Terebrant Basal Cell Carcinoma
Selma Benkirane*, Mounia Bennani, Jihane Ziani, Zakia Douhi, Sara Elloudi, Hanane BayBay and Fatima Zahra Mernissi
Department of Dermatology, University Hospital Hassan II, Morocco
- Corresponding Author:
- Selma Benkirane
Department of Dermatology
University Hospital Hassan II, Morocco
E-mail: [email protected]
terebrant basal cell carcinoma ■ local malignancy ■ difficult therapeutic management

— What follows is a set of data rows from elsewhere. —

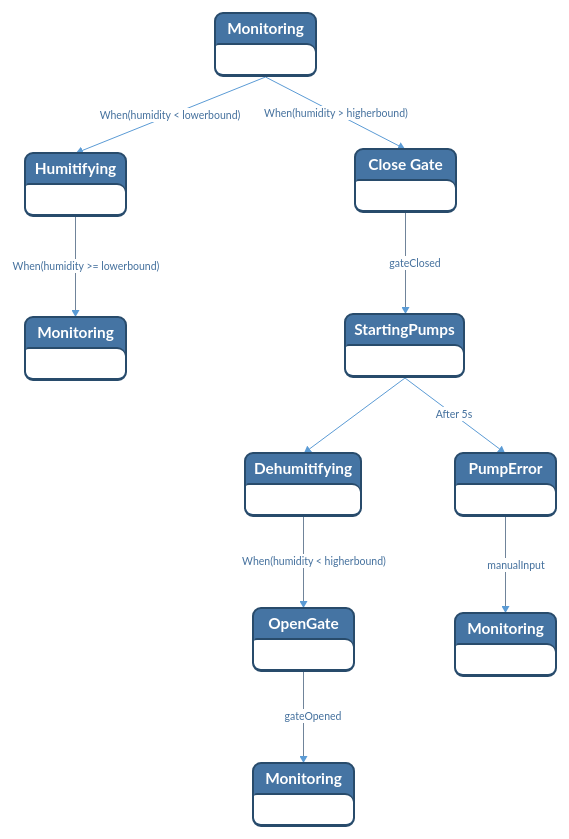
<!DOCTYPE html>
<html lang="en">
<head>
<meta charset="utf-8">
<title>Humidity control state diagram</title>
<style>
:root {
  --paper: #ffffff;
  --state-fill: #4574a3;
  --state-line: #284b6b;
  --state-text: #ffffff;
  --edge: #5b9bd5;
  --edge-vertical: #70849a;
  --label: #44709d;
}
* { box-sizing: border-box; }
html, body { margin: 0; background: var(--paper); overflow: hidden; }
.diagram {
  position: relative;
  width: 569px;
  height: 839px;
  overflow: hidden;
  background: var(--paper);
  font-family: Lato, "Open Sans", sans-serif;
}
.transitions { position: absolute; inset: 0; }
.transitions line { stroke: var(--edge); stroke-width: 1; }
.transitions .vertical { stroke: var(--edge-vertical); }
.arrowhead { fill: var(--edge); }
.state {
  position: absolute;
  left: var(--x);
  top: var(--y);
  width: var(--w, 102px);
  height: 65px;
  display: flex;
  flex-direction: column;
  border: 2px solid var(--state-line);
  border-bottom-width: 3px;
  border-radius: 9px;
  background: var(--state-fill);
  overflow: hidden;
}
.state h2 {
  flex: 0 0 29px;
  margin: 0;
  padding-top: 1px;
  display: flex;
  align-items: center;
  justify-content: center;
  color: var(--state-text);
  font-size: 15.4px;
  font-weight: 700;
  line-height: 1;
  white-space: nowrap;
}
.state .body {
  flex: 1;
  margin-right: -1px;
  border: solid var(--state-line);
  border-width: 2px 1px 0 0;
  border-radius: 3px 9px 6px 6px;
  background: var(--paper);
}
.event {
  position: absolute;
  left: var(--x);
  top: var(--y);
  transform: translate(-50%, -50%);
  background: var(--paper);
  color: var(--label);
  font-size: 10.5px;
  line-height: 14px;
  white-space: nowrap;
}
</style>
</head>
<body>
<main class="diagram">
  <svg class="transitions" width="569" height="839" viewBox="0 0 569 839" aria-hidden="true">
    <defs>
      <marker id="arrow" class="arrowhead" markerUnits="userSpaceOnUse" markerWidth="8" markerHeight="8" refX="7" refY="4" orient="auto">
        <polygon points="0,0 7,4 0,8"/>
      </marker>
    </defs>
    <g marker-end="url(#arrow)">
      <line x1="265.5" y1="77" x2="76" y2="153" marker-end="url(#arrow)"/>
      <line x1="265.5" y1="77" x2="405" y2="149" marker-end="url(#arrow)"/>
      <line class="vertical" x1="75.5" y1="217" x2="75.5" y2="317" marker-end="url(#arrow)"/>
      <line class="vertical" x1="405.5" y1="213" x2="405.5" y2="314" marker-end="url(#arrow)"/>
      <line x1="405" y1="378" x2="304" y2="453" marker-end="url(#arrow)"/>
      <line x1="405" y1="378" x2="505" y2="453" marker-end="url(#arrow)"/>
      <line class="vertical" x1="303.5" y1="517" x2="303.5" y2="608" marker-end="url(#arrow)"/>
      <line class="vertical" x1="505.5" y1="517" x2="505.5" y2="613" marker-end="url(#arrow)"/>
      <line class="vertical" x1="303.5" y1="672" x2="303.5" y2="763" marker-end="url(#arrow)"/>
    </g>
  </svg>

  <section class="state" style="--x:214px;--y:12px;--w:103px"><h2>Monitoring</h2><div class="body"></div></section>
  <section class="state" style="--x:24px;--y:152px;--w:103px"><h2>Humitifying</h2><div class="body"></div></section>
  <section class="state" style="--x:354px;--y:148px;--w:103px"><h2>Close Gate</h2><div class="body"></div></section>
  <section class="state" style="--x:24px;--y:316px;--w:103px"><h2>Monitoring</h2><div class="body"></div></section>
  <section class="state" style="--x:344px;--y:313px;--w:121px"><h2>StartingPumps</h2><div class="body"></div></section>
  <section class="state" style="--x:244px;--y:452px;--w:118px"><h2>Dehumitifying</h2><div class="body"></div></section>
  <section class="state" style="--x:454px;--y:452px;--w:103px"><h2>PumpError</h2><div class="body"></div></section>
  <section class="state" style="--x:252px;--y:607px;--w:103px"><h2>OpenGate</h2><div class="body"></div></section>
  <section class="state" style="--x:454px;--y:612px;--w:103px"><h2>Monitoring</h2><div class="body"></div></section>
  <section class="state" style="--x:252px;--y:762px;--w:103px"><h2>Monitoring</h2><div class="body"></div></section>

  <span class="event" style="--x:170px;--y:115px">When(humidity &lt; lowerbound)</span>
  <span class="event" style="--x:336px;--y:113px">When(humidity &gt; higherbound)</span>
  <span class="event" style="--x:86px;--y:266px">When(humidity &gt;= lowerbound)</span>
  <span class="event" style="--x:415px;--y:263px">gateClosed</span>
  <span class="event" style="--x:454px;--y:414px">After 5s</span>
  <span class="event" style="--x:314px;--y:561px">When(humidity &lt; higherbound)</span>
  <span class="event" style="--x:516px;--y:565px">manualInput</span>
  <span class="event" style="--x:313px;--y:716px">gateOpened</span>
</main>
</body>
</html>
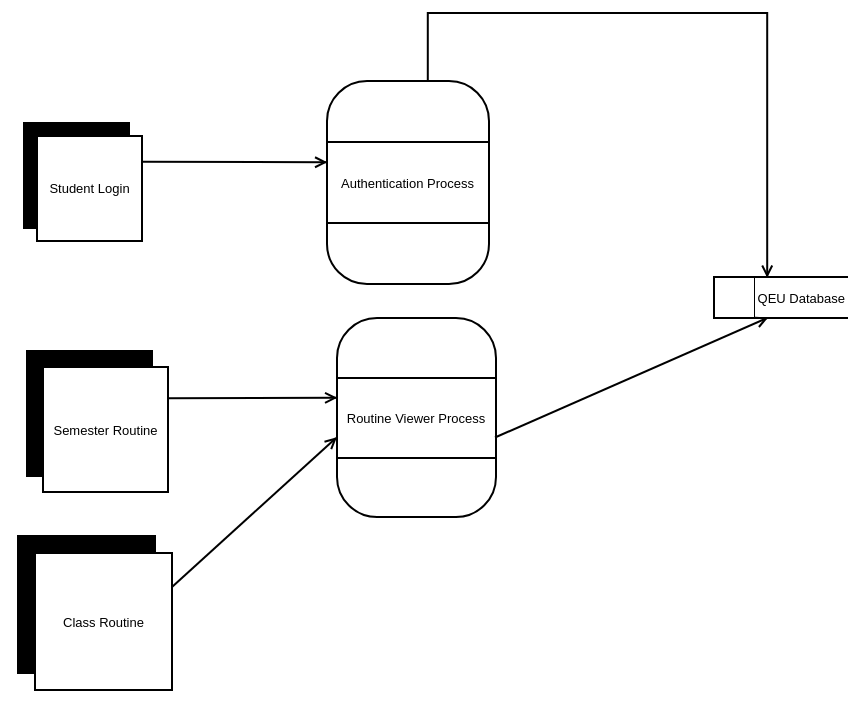
<!DOCTYPE html>
<html lang="en">
<head>
<meta charset="utf-8">
<title>Routine viewer data flow diagram</title>
<style>
  :root { --ink: #000; --paper: #fff; --line: 2px; }
  * { box-sizing: border-box; }
  html, body { margin: 0; background: var(--paper); }
  body { width: 864px; height: 704px; overflow: hidden; }
  .diagram {
    position: relative; width: 864px; height: 704px; overflow: hidden;
    color: var(--ink); font: 13px/16px "Liberation Sans", Arial, sans-serif;
    white-space: nowrap;
  }
  .entity, .process, .store { position: absolute; }
  .entity { width: var(--size); height: var(--size); background: var(--ink); }
  .entity-face {
    position: absolute; left: var(--shift); top: var(--shift);
    width: 100%; height: 100%; padding-top: 2px;
    display: flex; align-items: center; justify-content: center;
    background: var(--paper); border: var(--line) solid var(--ink);
  }
  .student { left: 23px; top: 121.5px; --size: 107px; --shift: 13px; }
  .semester { left: 26px; top: 350px; --size: 127px; --shift: 16px; }
  .class { left: 17px; top: 535px; --size: 139px; --shift: 17px; }
  .process {
    display: grid; grid-template-rows: 1fr var(--band) 1fr;
    border: var(--line) solid var(--ink); border-radius: 41px;
    background: var(--paper);
  }
  .process-name {
    grid-row: 2; padding-top: 3px;
    display: flex; align-items: center; justify-content: center;
    border: solid var(--ink); border-width: var(--line) 0;
  }
  .authentication { left: 325.5px; top: 80px; width: 164px; height: 205px; --band: 83px; }
  .viewer { left: 335.5px; top: 317px; width: 161px; height: 201px; --band: 82px; }
  .store {
    left: 712.5px; top: 276px; width: 135.5px; height: 42.5px;
    display: grid; grid-template-columns: 39px 1fr;
    border: var(--line) solid var(--ink); border-right: 0;
  }
  .store-name {
    grid-column: 2; padding-top: 4px; border-left: 1px solid var(--ink);
    display: flex; align-items: center; justify-content: center;
  }
  .flows { position: absolute; left: 0; top: 0; fill: none; stroke: var(--ink); stroke-width: 2; }
</style>
</head>
<body>
<main class="diagram">
  <div class="entity student"><div class="entity-face">Student Login</div></div>
  <div class="entity semester"><div class="entity-face">Semester Routine</div></div>
  <div class="entity class"><div class="entity-face">Class Routine</div></div>

  <div class="process authentication"><div class="process-name">Authentication Process</div></div>
  <div class="process viewer"><div class="process-name">Routine Viewer Process</div></div>

  <div class="store"><div class="store-name">QEU Database</div></div>

  <svg class="flows" width="864" height="704" viewBox="0 0 864 704" aria-hidden="true">
    <defs>
      <marker id="arrow" markerUnits="userSpaceOnUse" markerWidth="16" markerHeight="14" refX="13" refY="7" orient="auto">
        <path d="M2 2 L12 7 L2 12"/>
      </marker>
    </defs>
    <g marker-end="url(#arrow)">
      <path d="M142 161.7 L326 162.3"/>
      <path d="M167 398.3 L336 397.8"/>
      <path d="M172 587 L336 438"/>
      <path d="M495 437.5 L767 318"/>
      <path d="M427.8 81 V13 H767.2 V276.5"/>
    </g>
  </svg>
</main>
</body>
</html>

A 78yr old woman with no significant pathological antecedents, except for the notion of chronic sun exposure living in an isolated rural area, was admitted to the dermatology consultation for an ulcerated, exudative and nascent lesion in the eye right evolving for 7 years. Clinical examination revealed an ulcer-budding tumor with beaded border, an infiltrated base about 8 cm long, well defined with irregular contours including all right eye reaching the root of the nose (Figure 1). The examination of the rest of the face showed signs of heliodermia: rhomboidal neck of jadassohn and elastoidoses with the comedones of Favre and Racouchot at the temples. Dermoscopic examination of the tumor revealed polymorphic vascularization, a white-blue veil, and rosettes (Figure 2). The rest of the somatic examination was devoid of peculiarities, notably no palpable lymphadenopathy or parotid hypertrophy. The evaluation of staging did not objectify any bone invasion. The histological study showed an infiltrating BCC. The patient was referred to plastic surgery for cancer treatment (Figure 3).
BCC is the most common skin cancer with predominantly local malignancy and slow evolution. It never affects the mucosa. It is characterized by a malignant tumor with an extremely rare risk of developing distant metastases and mortality. However, in the absence of diagnosis and early surgery, BCC can be locally invasive and invade soft tissues, cartilage and underlying bones. It can ulcerate and its growth can be important and destructive: boring tumors. Despite the usual absence of metastases, the prognosis is daunting, the treatment is often made impossible by the extent of the lesions and frequent recurrences. Decadence can be considerable, leading to death. Our Moroccan population consults most often at an advanced stage, which poses a problem of management and also engages the functional prognosis. It would therefore be necessary to carry out awareness campaigns and medical screening caravans for a wider population in order to prevent this sometimesfatal evolution.